Flu Season Goes from Bad to Worse


via Staff Sgt. Krystie Martinez, US Air Force

A flu vaccine is administered to an airman at Transit Center at Manas, Kyrgyzstan.

Every year, people around the world get vaccinated during flu season in hopes of avoiding the flu’s signature fever, cough, and chills. This year’s flu strain, H3N2, usually causes widespread morbidity and absence from school and work. This year is no different, and as a result, the 2018 flu season has been labeled as “moderately severe.” Despite the fact that flu season is already well underway, experts still recommend vaccination as the most effective method of prevention this late into the season.

Pine Crest student Olivia Winnick made the decision, along with her family to get the flu shot, and said, “I’ve had the flu in the past, and I certainly don’t want to get it again, so I decided to go to my local pharmacy and get a flu shot.

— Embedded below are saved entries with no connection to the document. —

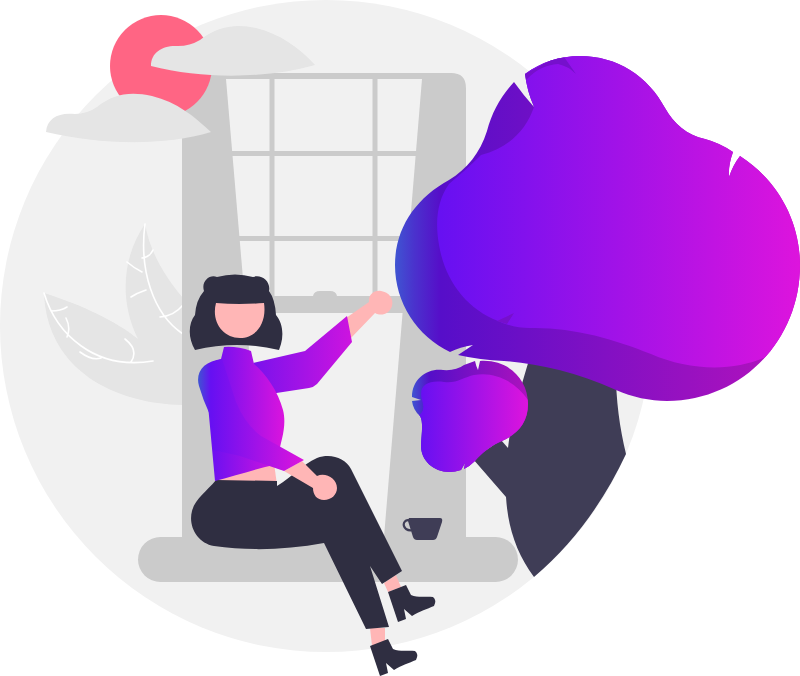
<!DOCTYPE html>
<html lang="en">
<head>
<meta charset="utf-8">
<title>Woman at the window</title>
<style>
:root {
  --paper: #ffffff;
  --disc: #f1f1f1;
  --mist: #e5e5e5;
  --frame: #cbcbcb;
  --sun: #ff6584;
  --skin: #ffb6b6;
  --ink: #2f2e41;
  --trunk: #3f3d56;
  --violet: #6610f2;
  --magenta: #dd14dd;
  --blue: #3f55d2;
}
html, body { margin: 0; background: var(--paper); }
body { width: 800px; height: 676px; overflow: hidden; }
svg { display: block; }
.disc { fill: var(--disc); }
.mist { fill: var(--mist); }
.frame { fill: var(--frame); }
.sun { fill: var(--sun); }
.skin { fill: var(--skin); }
.ink { fill: var(--ink); }
.trunk { fill: var(--trunk); }
.paper { fill: var(--paper); }
.bars { fill: none; stroke: var(--frame); stroke-width: 5; }
.veins { fill: none; stroke: var(--paper); stroke-width: 1.6; stroke-linecap: round; }
.handle { fill: none; stroke: var(--trunk); stroke-width: 2.2; }
.from { stop-color: var(--violet); }
.to { stop-color: var(--magenta); }
.cool { stop-color: var(--blue); }
</style>
</head>
<body>
<svg width="800" height="676" viewBox="0 0 800 676" role="img" aria-label="A woman sits on a window sill and reaches towards a purple tree">
  <defs>
    <linearGradient id="crown-light" gradientUnits="userSpaceOnUse" x1="437" y1="0" x2="800" y2="0">
      <stop class="from" offset="0"/><stop class="to" offset="1"/>
    </linearGradient>
    <linearGradient id="crown-shade" gradientUnits="userSpaceOnUse" x1="395" y1="0" x2="770" y2="0">
      <stop class="cool" offset="0"/>
      <stop offset=".05" stop-color="#4a33cd"/>
      <stop offset=".12" stop-color="#560ec9"/>
      <stop offset="1" stop-color="#ae12bd"/>
    </linearGradient>
    <linearGradient id="bush-light" gradientUnits="userSpaceOnUse" x1="420" y1="0" x2="528" y2="0">
      <stop class="from" offset="0"/><stop class="to" offset="1"/>
    </linearGradient>
    <linearGradient id="bush-shade" gradientUnits="userSpaceOnUse" x1="412" y1="0" x2="528" y2="0">
      <stop class="cool" offset="0"/>
      <stop offset=".15" stop-color="#540fc8"/>
      <stop offset="1" stop-color="#ae12bd"/>
    </linearGradient>
    <linearGradient id="jumper" gradientUnits="userSpaceOnUse" x1="208" y1="0" x2="286" y2="0">
      <stop class="from" offset="0"/><stop class="to" offset="1"/>
    </linearGradient>
    <linearGradient id="back-sleeve" gradientUnits="userSpaceOnUse" x1="254" y1="0" x2="354" y2="0">
      <stop offset="0" stop-color="#7a12ec"/><stop offset="1" stop-color="#cf14df"/>
    </linearGradient>
    <linearGradient id="front-sleeve" gradientUnits="userSpaceOnUse" x1="198" y1="0" x2="304" y2="0">
      <stop class="cool" offset="0"/>
      <stop class="from" offset=".12"/><stop class="to" offset="1"/>
    </linearGradient>
    <clipPath id="crown-clip">
      <path id="crown-outline" d="M525 74C541 62 560 56 580 56C617 56 648 76 665 108C674 124 687 135 705 139Q720 143 733 152Q728 166 729 177Q733 165 740 156C776 179 800 219 800 265C800 341 741 401 667 401C650 401 632 397 616 390C575 372 540 364 504 361Q480 360 458 355L473 345Q460 347 450 352C417 336 395 303 395 265C395 228 416 198 449 180C467 169 480 153 487 131C492 112 501 96 514 82Q524 96 534 107Q527 91 525 74Z"/>
    </clipPath>
    <clipPath id="bush-clip">
      <path id="bush-outline" d="M475 361Q476 366 478 370L480 361C507 359 528 378 528 404C528 422 518 434 502 441C490 446 482 453 475 461Q470 466 464 469L465 463L461 470C440 477 421 464 421 446C421 436 424 423 420 416Q413 410 412 401L421 400L412 397C412 379 427 368 443 370Q456 371 464 365Z"/>
    </clipPath>
    <g id="boot">
      <path class="ink" d="M388 592L406 585L411 595C418 598 426 596 433 597Q437 600 434 606C427 609 420 611 412 616L404 609L406 619L398 622Z"/>
    </g>
  </defs>

  <circle class="disc" cx="326" cy="326" r="326"/>

  <g id="plant">
    <path class="mist" d="M44 293C82 305 116 321 138 339C120 303 121 259 145 224C150 252 165 277 183 298V405C116 404 47 371 44 293Z"/>
    <path class="veins" d="M44 293C56 333 94 371 153 361M51 311Q61 311 67 307M67 337Q71 328 66 318M80 352Q92 361 101 358M131 362Q139 350 125 339M145 224C139 270 153 314 183 334M142 258Q150 257 153 250M142 272Q134 268 127 262M146 290Q137 293 131 297M160 317Q174 316 183 305"/>
  </g>

  <g id="window">
    <path class="frame" d="M182 537V88Q182 73 197 73H451Q466 73 466 88V537Z"/>
    <path class="disc" d="M226 79H422L384 537H265Z"/>
    <path class="bars" d="M272 76V298M375 76V298M231 153.500H418M238 238.500H411"/>
    <path class="frame" d="M244 296H313Q314 291 320 291H330Q336 291 337 296H406L404 313H245Z"/>
    <rect class="frame" x="138" y="537" width="380" height="45" rx="22.500"/>
  </g>

  <g id="sky">
    <circle class="sun" cx="161" cy="66" r="51"/>
    <path class="mist" d="M151 66C151 52 163 45 178 46Q190 46 200 40C216 27 235 23 256 28C280 34 300 48 315 65C270 78 205 80 151 66Z"/>
    <path class="mist" d="M46 132C47 118 59 112 75 114Q87 114 97 107C113 94 130 91 152 96C177 102 195 117 211 132C165 146 100 145 46 132Z"/>
  </g>

  <g id="tree">
    <path class="trunk" d="M529 360H616C615 394 619 425 626 454C604 501 574 543 534 577C517 554 508 529 506 497L473 459L501 440L508 448C511 420 520 390 529 360Z"/>
    <g id="crown">
      <use href="#crown-outline" fill="url(#crown-shade)"/>
      <g clip-path="url(#crown-clip)">
        <path fill="url(#crown-light)" d="M534 107C526 130 510 147 481 155C470 166 461 174 449 184C437 201 435 222 439 245C445 281 467 309 498 321C509 326 519 328 530 328C572 327 614 339 651 354C690 371 735 372 768 356L820 330V40H520V74Z"/>
        <path fill="#7610cc" d="M561 54L576 74Q568 66 563 57ZM497 321L514 313L507 324ZM525 74L562 54L576 74Q568 66 558 64Q540 65 526 80Z"/>
      </g>
    </g>
    <g id="bush">
      <use href="#bush-outline" fill="url(#bush-shade)"/>
      <path clip-path="url(#bush-clip)" fill="url(#bush-light)" d="M422 400C418 385 428 380 444 382C456 384 464 377 474 375C495 371 516 382 528 400V480H418V416Q426 411 422 400Z"/>
    </g>
  </g>

  <g id="cup">
    <path class="trunk" d="M409 518H440Q443 518 442 522L437 537Q436 540 433 540H417Q414 540 413 537L408 521Z"/>
    <path class="handle" d="M412 520C403 519 402 525 406 529Q409 531 413 530"/>
  </g>

  <g id="woman">
    <g id="head">
      <path class="ink" d="M204 291C201 282 209 274 217 277Q235 272 253 277C262 274 271 282 269 291Q275 299 276 315C282 322 284 333 281 344L279 350Q237 340 195 350C188 338 188 324 195 315Q196 300 204 291Z"/>
      <path class="skin" d="M216 303Q239 305 264 303C267 323 256 338 240 338C223 338 211 322 216 303Z"/>
    </g>
    <g id="reaching-arm">
      <path class="skin" d="M346 318L369 302C368 295 374 290 381 291C389 292 394 299 392 306C390 313 382 317 375 313L350 339Z"/>
      <path fill="url(#back-sleeve)" d="M253 363L305 351L347 316L352 342L317 384Q314 387 309 388L270 394Z"/>
    </g>
    <path class="skin" d="M215 481L274 463L277 485L220 490Z"/>
    <g id="legs">
      <path class="skin" d="M384 583L396 575L401 587L388 592ZM370 628H385V642L372 646Z"/>
      <path class="ink" d="M216 480L277 481V486C292 477 302 465 317 458C331 453 345 458 351 469L402 571L382 584L370 566L389 627L366 629L324 543C286 550 249 551 214 546C197 543 188 526 192 511C195 499 207 491 216 480Z"/>
      <use href="#boot"/>
      <use href="#boot" x="-18" y="54"/>
    </g>
    <g id="top">
      <path fill="url(#jumper)" d="M224 347Q237 346 251 351L254 364C266 374 278 391 283 410C287 426 281 441 279 452L274 465C255 469 235 476 215 481L208 405Q200 390 199 379Q199 365 221 359Z"/>
      <path class="skin" d="M284 471L302 461L317 476C326 472 337 479 337 488C337 495 331 500 324 500C317 500 313 495 313 488Z"/>
      <path fill="url(#front-sleeve)" d="M222 359C204 361 195 372 199 386Q203 400 210 415L213 450L240 456L284 471L304 460L261 436Q245 424 236 402Z"/>
    </g>
  </g>
</svg>
</body>
</html>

So far, I have not gotten sick, and I have my fingers crossed that I will be able to make it out of this flu season unscathed.” Many other Pine Crest students have not been as fortunate as Olivia and have contracted the virus. Tiana Brannan, a sophomore and an avid swimmer on the Pine Crest Swim team, described her experience with the flu and said “The flu is miserable. I am fortunate to be healthy again, and I hope everybody who has the flu recovers quickly.”

Pine Crest students are not the only ones bracing for this year’s flu season. Administration has been working hard to ensure that everyone is protected. On January 19th, administration sent out an email out to students and their families warning of the flu’s spread and providing the best practices to keep students healthy.

In the email, school nurse Ms. Fairbanks wrote, “Our housekeeping personnel continues to follow school and classroom cleaning procedures diligently. We also encourage everyone to wash their hands frequently to prevent the spread of germs. Please help us by observing your child for any symptoms, and keeping them home if they become ill.” Furthermore, Mrs. Promnitz said, “We are advising students and parents when they call to stay home until all symptoms are gone, especially a fever. Students should not return to school until they’ve been fever-free for 24 hours. We’ve been sharing that message consistently with families. We’ve also spoken with teachers about wiping down door handles and desks and tables to stop the spread of germs and to also be really flexible with students when they’re coming back from being sick so that they have a chance to fully recover before they try to jump in with two feet right back into their school work.”

The CDC estimates that the flu generally kills about 12,000 people annually, and in a severe year, such as 2018, it can kill up to 56,000 people. Although it is a particularly bad flu season, these tips can help keep our community healthy, safe, and secure:

  1. If you contract the virus, stay home to prevent spreading the illness to others.
  2. Cover your mouth and nose when you sneeze.
  3. Wash your hands as often as possible.
  4. Avoid touching your eyes, mouth, or nose.
  5. Avoid close contact with people who are sick.

Remember, it’s still not too late to get vaccinated.

Photo Source: Krystie Martinez